*Prompt*
Scan the records for "marker" and copy each line that contains it.

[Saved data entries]
━━━━

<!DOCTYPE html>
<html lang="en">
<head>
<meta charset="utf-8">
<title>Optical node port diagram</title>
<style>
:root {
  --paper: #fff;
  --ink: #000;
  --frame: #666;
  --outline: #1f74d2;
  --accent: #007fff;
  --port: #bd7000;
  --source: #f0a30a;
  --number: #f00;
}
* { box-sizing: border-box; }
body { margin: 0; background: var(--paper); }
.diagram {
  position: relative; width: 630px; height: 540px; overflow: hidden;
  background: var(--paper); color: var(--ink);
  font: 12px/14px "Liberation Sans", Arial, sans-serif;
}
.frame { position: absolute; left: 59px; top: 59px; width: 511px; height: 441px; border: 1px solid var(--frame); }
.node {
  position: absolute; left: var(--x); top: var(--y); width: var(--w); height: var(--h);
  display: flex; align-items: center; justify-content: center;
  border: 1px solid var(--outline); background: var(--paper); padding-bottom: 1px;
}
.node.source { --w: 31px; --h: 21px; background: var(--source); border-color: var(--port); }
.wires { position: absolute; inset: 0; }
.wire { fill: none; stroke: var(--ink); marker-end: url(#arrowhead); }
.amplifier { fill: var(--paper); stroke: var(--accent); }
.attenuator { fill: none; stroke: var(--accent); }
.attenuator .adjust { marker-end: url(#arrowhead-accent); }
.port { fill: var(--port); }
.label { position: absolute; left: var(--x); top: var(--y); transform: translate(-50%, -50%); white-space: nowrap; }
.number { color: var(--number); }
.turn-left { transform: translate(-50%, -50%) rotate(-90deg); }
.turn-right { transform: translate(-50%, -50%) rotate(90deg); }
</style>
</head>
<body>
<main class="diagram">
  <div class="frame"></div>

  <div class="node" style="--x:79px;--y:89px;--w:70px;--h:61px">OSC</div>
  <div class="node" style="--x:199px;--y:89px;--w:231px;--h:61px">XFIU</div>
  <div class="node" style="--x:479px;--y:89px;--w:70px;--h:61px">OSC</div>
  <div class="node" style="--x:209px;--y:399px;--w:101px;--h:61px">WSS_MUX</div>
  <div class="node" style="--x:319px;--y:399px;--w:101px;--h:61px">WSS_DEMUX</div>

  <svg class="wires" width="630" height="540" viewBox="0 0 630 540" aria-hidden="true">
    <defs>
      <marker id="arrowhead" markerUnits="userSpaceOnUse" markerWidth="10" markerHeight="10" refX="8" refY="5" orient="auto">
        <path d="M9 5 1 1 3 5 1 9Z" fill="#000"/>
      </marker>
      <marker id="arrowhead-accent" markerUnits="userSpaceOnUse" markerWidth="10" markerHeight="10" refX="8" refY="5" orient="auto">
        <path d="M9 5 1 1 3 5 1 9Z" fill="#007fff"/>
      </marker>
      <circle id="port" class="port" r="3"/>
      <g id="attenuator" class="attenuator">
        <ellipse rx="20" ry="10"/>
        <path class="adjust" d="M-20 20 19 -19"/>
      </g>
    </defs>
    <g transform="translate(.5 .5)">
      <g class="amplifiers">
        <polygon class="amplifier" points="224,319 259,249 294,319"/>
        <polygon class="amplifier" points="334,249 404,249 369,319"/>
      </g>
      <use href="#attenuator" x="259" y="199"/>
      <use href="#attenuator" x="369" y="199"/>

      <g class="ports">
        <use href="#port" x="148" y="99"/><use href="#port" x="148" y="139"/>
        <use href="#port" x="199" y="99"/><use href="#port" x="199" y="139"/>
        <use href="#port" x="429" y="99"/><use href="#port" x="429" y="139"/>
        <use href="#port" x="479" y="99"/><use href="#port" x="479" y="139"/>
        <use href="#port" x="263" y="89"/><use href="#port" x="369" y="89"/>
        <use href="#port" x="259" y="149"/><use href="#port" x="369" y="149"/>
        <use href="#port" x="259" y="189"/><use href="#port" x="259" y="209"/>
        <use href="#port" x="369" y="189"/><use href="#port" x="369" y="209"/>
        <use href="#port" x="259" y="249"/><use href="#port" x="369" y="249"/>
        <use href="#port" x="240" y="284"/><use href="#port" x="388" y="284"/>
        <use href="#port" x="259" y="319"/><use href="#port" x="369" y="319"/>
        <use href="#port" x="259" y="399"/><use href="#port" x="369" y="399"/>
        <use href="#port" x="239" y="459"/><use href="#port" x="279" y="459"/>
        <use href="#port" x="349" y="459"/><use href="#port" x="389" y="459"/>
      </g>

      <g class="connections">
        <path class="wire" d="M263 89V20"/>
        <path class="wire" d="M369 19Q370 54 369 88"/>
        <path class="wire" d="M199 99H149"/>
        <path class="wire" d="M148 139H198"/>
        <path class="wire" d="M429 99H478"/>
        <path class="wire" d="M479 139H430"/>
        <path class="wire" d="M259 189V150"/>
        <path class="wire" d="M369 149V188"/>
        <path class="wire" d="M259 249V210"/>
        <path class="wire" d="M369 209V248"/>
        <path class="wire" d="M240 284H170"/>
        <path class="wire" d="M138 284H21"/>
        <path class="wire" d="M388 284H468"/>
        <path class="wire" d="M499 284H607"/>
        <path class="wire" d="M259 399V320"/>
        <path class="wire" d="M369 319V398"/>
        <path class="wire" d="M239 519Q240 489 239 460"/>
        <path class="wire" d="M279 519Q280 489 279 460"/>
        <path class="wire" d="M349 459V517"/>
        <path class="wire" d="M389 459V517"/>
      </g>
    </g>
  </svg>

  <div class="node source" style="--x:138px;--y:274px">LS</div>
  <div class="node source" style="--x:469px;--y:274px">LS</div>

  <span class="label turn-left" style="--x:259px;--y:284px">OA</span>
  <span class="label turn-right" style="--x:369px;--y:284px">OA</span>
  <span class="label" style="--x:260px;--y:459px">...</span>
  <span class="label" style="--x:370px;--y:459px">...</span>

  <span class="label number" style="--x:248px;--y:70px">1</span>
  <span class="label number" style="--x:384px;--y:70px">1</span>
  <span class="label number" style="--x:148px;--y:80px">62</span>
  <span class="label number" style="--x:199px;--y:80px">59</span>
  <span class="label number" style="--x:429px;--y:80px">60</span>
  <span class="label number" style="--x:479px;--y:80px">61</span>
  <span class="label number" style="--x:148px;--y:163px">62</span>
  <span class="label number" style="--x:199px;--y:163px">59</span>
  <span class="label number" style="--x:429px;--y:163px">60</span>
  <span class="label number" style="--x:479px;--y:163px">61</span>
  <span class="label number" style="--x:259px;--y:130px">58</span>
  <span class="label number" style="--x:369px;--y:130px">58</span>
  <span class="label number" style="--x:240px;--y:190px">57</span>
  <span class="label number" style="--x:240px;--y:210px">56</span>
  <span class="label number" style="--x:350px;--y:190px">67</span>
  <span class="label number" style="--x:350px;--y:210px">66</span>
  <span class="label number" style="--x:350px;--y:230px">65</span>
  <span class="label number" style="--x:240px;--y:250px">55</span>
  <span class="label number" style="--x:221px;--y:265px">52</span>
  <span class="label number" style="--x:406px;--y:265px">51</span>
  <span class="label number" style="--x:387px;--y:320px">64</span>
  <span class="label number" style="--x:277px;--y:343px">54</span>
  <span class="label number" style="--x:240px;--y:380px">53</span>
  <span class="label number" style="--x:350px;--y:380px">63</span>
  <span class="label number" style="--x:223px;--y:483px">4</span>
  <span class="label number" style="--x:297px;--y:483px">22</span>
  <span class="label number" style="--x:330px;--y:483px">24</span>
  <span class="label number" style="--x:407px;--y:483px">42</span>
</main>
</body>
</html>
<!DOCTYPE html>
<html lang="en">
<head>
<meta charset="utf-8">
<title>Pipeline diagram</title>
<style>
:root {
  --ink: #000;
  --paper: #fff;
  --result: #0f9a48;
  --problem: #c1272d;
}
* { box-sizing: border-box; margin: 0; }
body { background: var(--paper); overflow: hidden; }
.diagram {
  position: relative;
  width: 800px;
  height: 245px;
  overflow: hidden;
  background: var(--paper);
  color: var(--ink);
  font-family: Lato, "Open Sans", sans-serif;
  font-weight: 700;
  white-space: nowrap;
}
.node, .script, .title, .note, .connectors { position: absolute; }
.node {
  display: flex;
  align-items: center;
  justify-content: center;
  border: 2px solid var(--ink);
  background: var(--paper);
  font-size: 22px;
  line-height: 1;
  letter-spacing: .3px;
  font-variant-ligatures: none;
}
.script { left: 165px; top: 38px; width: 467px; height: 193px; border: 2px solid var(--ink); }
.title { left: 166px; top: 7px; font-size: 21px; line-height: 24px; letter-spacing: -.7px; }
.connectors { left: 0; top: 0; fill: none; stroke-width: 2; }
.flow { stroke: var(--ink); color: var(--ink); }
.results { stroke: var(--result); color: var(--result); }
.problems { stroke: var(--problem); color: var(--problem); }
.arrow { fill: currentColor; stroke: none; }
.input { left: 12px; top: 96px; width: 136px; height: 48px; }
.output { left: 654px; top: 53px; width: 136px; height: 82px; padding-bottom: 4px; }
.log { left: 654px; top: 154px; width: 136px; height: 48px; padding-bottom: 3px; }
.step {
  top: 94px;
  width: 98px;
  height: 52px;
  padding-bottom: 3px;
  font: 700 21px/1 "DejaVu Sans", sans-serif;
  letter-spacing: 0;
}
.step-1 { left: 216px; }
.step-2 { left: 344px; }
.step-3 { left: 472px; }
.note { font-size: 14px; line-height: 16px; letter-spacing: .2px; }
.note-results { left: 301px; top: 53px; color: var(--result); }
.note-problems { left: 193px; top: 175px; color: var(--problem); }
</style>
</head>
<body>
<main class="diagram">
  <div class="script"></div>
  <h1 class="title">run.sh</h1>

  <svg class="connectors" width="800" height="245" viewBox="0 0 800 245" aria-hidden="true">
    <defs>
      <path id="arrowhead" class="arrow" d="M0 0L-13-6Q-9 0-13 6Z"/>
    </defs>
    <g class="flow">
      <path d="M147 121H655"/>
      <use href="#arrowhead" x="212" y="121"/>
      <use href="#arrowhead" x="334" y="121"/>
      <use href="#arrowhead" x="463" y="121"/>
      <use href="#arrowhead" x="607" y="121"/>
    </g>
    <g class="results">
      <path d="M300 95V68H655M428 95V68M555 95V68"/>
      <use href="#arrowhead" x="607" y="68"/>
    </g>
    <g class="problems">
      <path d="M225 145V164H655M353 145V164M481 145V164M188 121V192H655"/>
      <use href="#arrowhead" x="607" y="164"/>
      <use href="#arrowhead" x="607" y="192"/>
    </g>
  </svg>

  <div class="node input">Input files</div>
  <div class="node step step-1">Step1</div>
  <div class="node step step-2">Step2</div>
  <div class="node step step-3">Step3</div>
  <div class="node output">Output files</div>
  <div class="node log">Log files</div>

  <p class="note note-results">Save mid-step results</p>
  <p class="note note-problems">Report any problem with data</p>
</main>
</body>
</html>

━━━━

*Written reply*
.wire { fill: none; stroke: var(--ink); marker-end: url(#arrowhead); }
.attenuator .adjust { marker-end: url(#arrowhead-accent); }
      <marker id="arrowhead" markerUnits="userSpaceOnUse" markerWidth="10" markerHeight="10" refX="8" refY="5" orient="auto">
      </marker>
      <marker id="arrowhead-accent" markerUnits="userSpaceOnUse" markerWidth="10" markerHeight="10" refX="8" refY="5" orient="auto">
      </marker>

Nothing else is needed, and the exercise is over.